"Santa must have written the wrong name," 6-year-old me declared, ruffling through the pile of balled-up wrapping paper to check. Towards the second half of the article, the focus shifts toward girls' preferences for pink and its implications on cognitive development in both males and females.
A 2010 study by Hines and colleagues found that among 120 infants aged 12, 18, and 24 months, both genders prefer red hues over blue, as well as rounded objects over angular shapes.
Me, being the jealous big sister, begged and pleaded to play with the car at every opportunity.
I should not have been shocked to get my very own remote-controlled car that Christmas. The car was black and had a spider emblem on the side. Last week, The Conversation published a piece by Melissa Hines, Professor of Psychology at Cambridge University, addressing gender differences in toy preference.
If a boy avoiding a pink doll isn't responsible for the size of his Broca's area, then what's with all the controversy over pink toys?
The more relevant issue may be social—not cognitive—development, and the negative consequences for gender non-conformity. Childhood gender nonconformity: A risk indicator for childhood abuse and posttraumatic stress in youth. Image credit: Richard Newton (Flickr) and Nathan Jones (Flickr). Your question is interesting and difficult to answer.

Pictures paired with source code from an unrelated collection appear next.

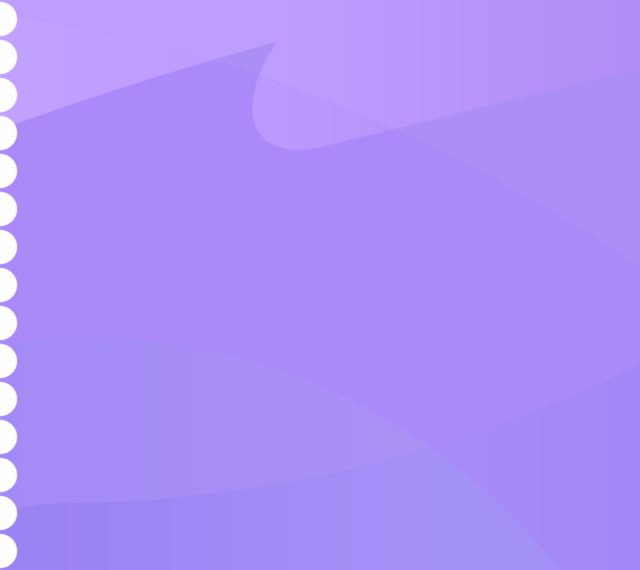
This background is drawn by a Shadertoy shader. Its source:

```glsl
// Violet paper layers: a pale curling wave over a flat ground, faint tinted
// arcs crossing it, and a row of white beads down the left side.
// The wave is a signed distance to sampled Bezier curves; arcs are formulas.

#define BEADS 15.0
#define BEAD_RADIUS 0.030
#define CURVE_STEPS 20
#define GROUND vec3(0.667, 0.543, 0.973)
#define WAVE_LEFT vec3(0.743, 0.618, 0.993)
#define WAVE_RIGHT vec3(0.704, 0.558, 0.972)
#define BEAD_COLOR vec3(0.995, 0.995, 1.0)

// Coverage of the side where d is negative, one pixel soft
float cover(float d) {
    float px = 1.0 / iResolution.y;
    return 1.0 - smoothstep(-px, px, d);
}

// Adds one outline segment: shape.x is squared distance, shape.y the sign
void addSegment(vec2 p, vec2 a, vec2 b, inout vec2 shape) {
    vec2 e = b - a, w = p - a;
    vec2 offset = w - e * clamp(dot(w, e) / dot(e, e), 0.0, 1.0);
    shape.x = min(shape.x, dot(offset, offset));
    if ((a.y > p.y) != (b.y > p.y) && w.x < e.x * w.y / e.y) shape.y = -shape.y;
}

vec2 bezier(vec2 a, vec2 b, vec2 c, vec2 d, float t) {
    float s = 1.0 - t;
    return s * s * s * a + 3.0 * s * s * t * b + 3.0 * s * t * t * c + t * t * t * d;
}

void addCurve(vec2 p, vec2 a, vec2 b, vec2 c, vec2 d, inout vec2 shape) {
    vec2 last = a;
    for (int i = 1; i <= CURVE_STEPS; i++) {
        vec2 next = bezier(a, b, c, d, float(i) / float(CURVE_STEPS));
        addSegment(p, last, next, shape);
        last = next;
    }
}

// Signed distance to the pale wave, negative inside
float waveDistance(vec2 p) {
    vec2 start = vec2(-0.1, 0.265), tip = vec2(0.487, 0.073);
    vec2 hollow = vec2(0.443, 0.193), belly = vec2(0.522, 0.263);
    vec2 tail = vec2(0.673, 0.231), end = vec2(1.3, 0.076);
    vec2 topRight = vec2(1.3, -0.2), topLeft = vec2(-0.1, -0.2);
    vec2 shape = vec2(10.0, 1.0);
    addCurve(p, start, vec2(0.09, 0.191), vec2(0.29, 0.127), tip, shape);
    addCurve(p, tip, vec2(0.455, 0.115), vec2(0.443, 0.158), hollow, shape);
    addCurve(p, hollow, vec2(0.443, 0.237), vec2(0.475, 0.263), belly, shape);
    addCurve(p, belly, vec2(0.548, 0.263), vec2(0.599, 0.249), tail, shape);
    addSegment(p, tail, end, shape);
    addSegment(p, end, topRight, shape);
    addSegment(p, topRight, topLeft, shape);
    addSegment(p, topLeft, start, shape);
    return shape.y * sqrt(shape.x);
}

void mainImage(out vec4 fragColor, in vec2 fragCoord) {
    // Height units, with y measured down from the top
    vec2 p = fragCoord / iResolution.y;
    p.y = 1.0 - p.y;
    float across = clamp(p.x / 1.123, 0.0, 1.0);

    // Faint arcs
    float upperArc = 0.035 + 0.243 * (p.x - 0.044)
                   + 0.246 * (p.x - 0.044) * (p.x - 0.482);
    float lowerArc = 0.8816 - 0.239 * (p.x - 0.117) * (p.x - 0.117)
                   + 0.0146 * exp(-34.0 * (p.x - 0.032));
    float above = cover(p.y - upperArc);
    float below = cover(lowerArc - p.y);
    float disc = cover(length(p - vec2(0.146, 1.652)) - 1.060);

    // Ground and its tinted overlaps
    vec3 color = mix(GROUND, vec3(0.676, 0.557, 0.967), above);
    vec3 discTint = mix(vec3(0.641, 0.543, 0.965), vec3(0.662, 0.567, 0.965),
                        smoothstep(0.0, 0.6, across));
    vec3 lowTint = mix(vec3(0.654, 0.543, 0.969), vec3(0.634, 0.535, 0.965),
                       smoothstep(0.65, 1.0, across));
    vec3 overlapTint = mix(vec3(0.612, 0.512, 0.955), vec3(0.645, 0.569, 0.969),
                           smoothstep(0.0, 0.75, across));
    color = mix(color, discTint, disc);
    color = mix(color, mix(lowTint, overlapTint, disc), below);

    // Pale wave, brightest at the left under the upper arc
    vec3 wave = mix(WAVE_LEFT, WAVE_RIGHT, smoothstep(0.35, 1.0, across));
    float glow = mix(0.015, -0.016, smoothstep(0.0, 0.45, across));
    wave += (1.0 - above) * glow * vec3(0.8, 1.0, 0.3);
    color = mix(color, wave, cover(waveDistance(p)));

    // Beads centred on the left side
    vec2 bead = vec2(p.x, (fract(p.y * BEADS) - 0.5) / BEADS);
    color = mix(color, BEAD_COLOR, cover(length(bead) - BEAD_RADIUS));

    fragColor = vec4(color, 1.0);
}
```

Hines cites the widely-accepted notions that females tend to be better writers, while males excel at spatial tasks—in particular, the ability to mentally rotate an object.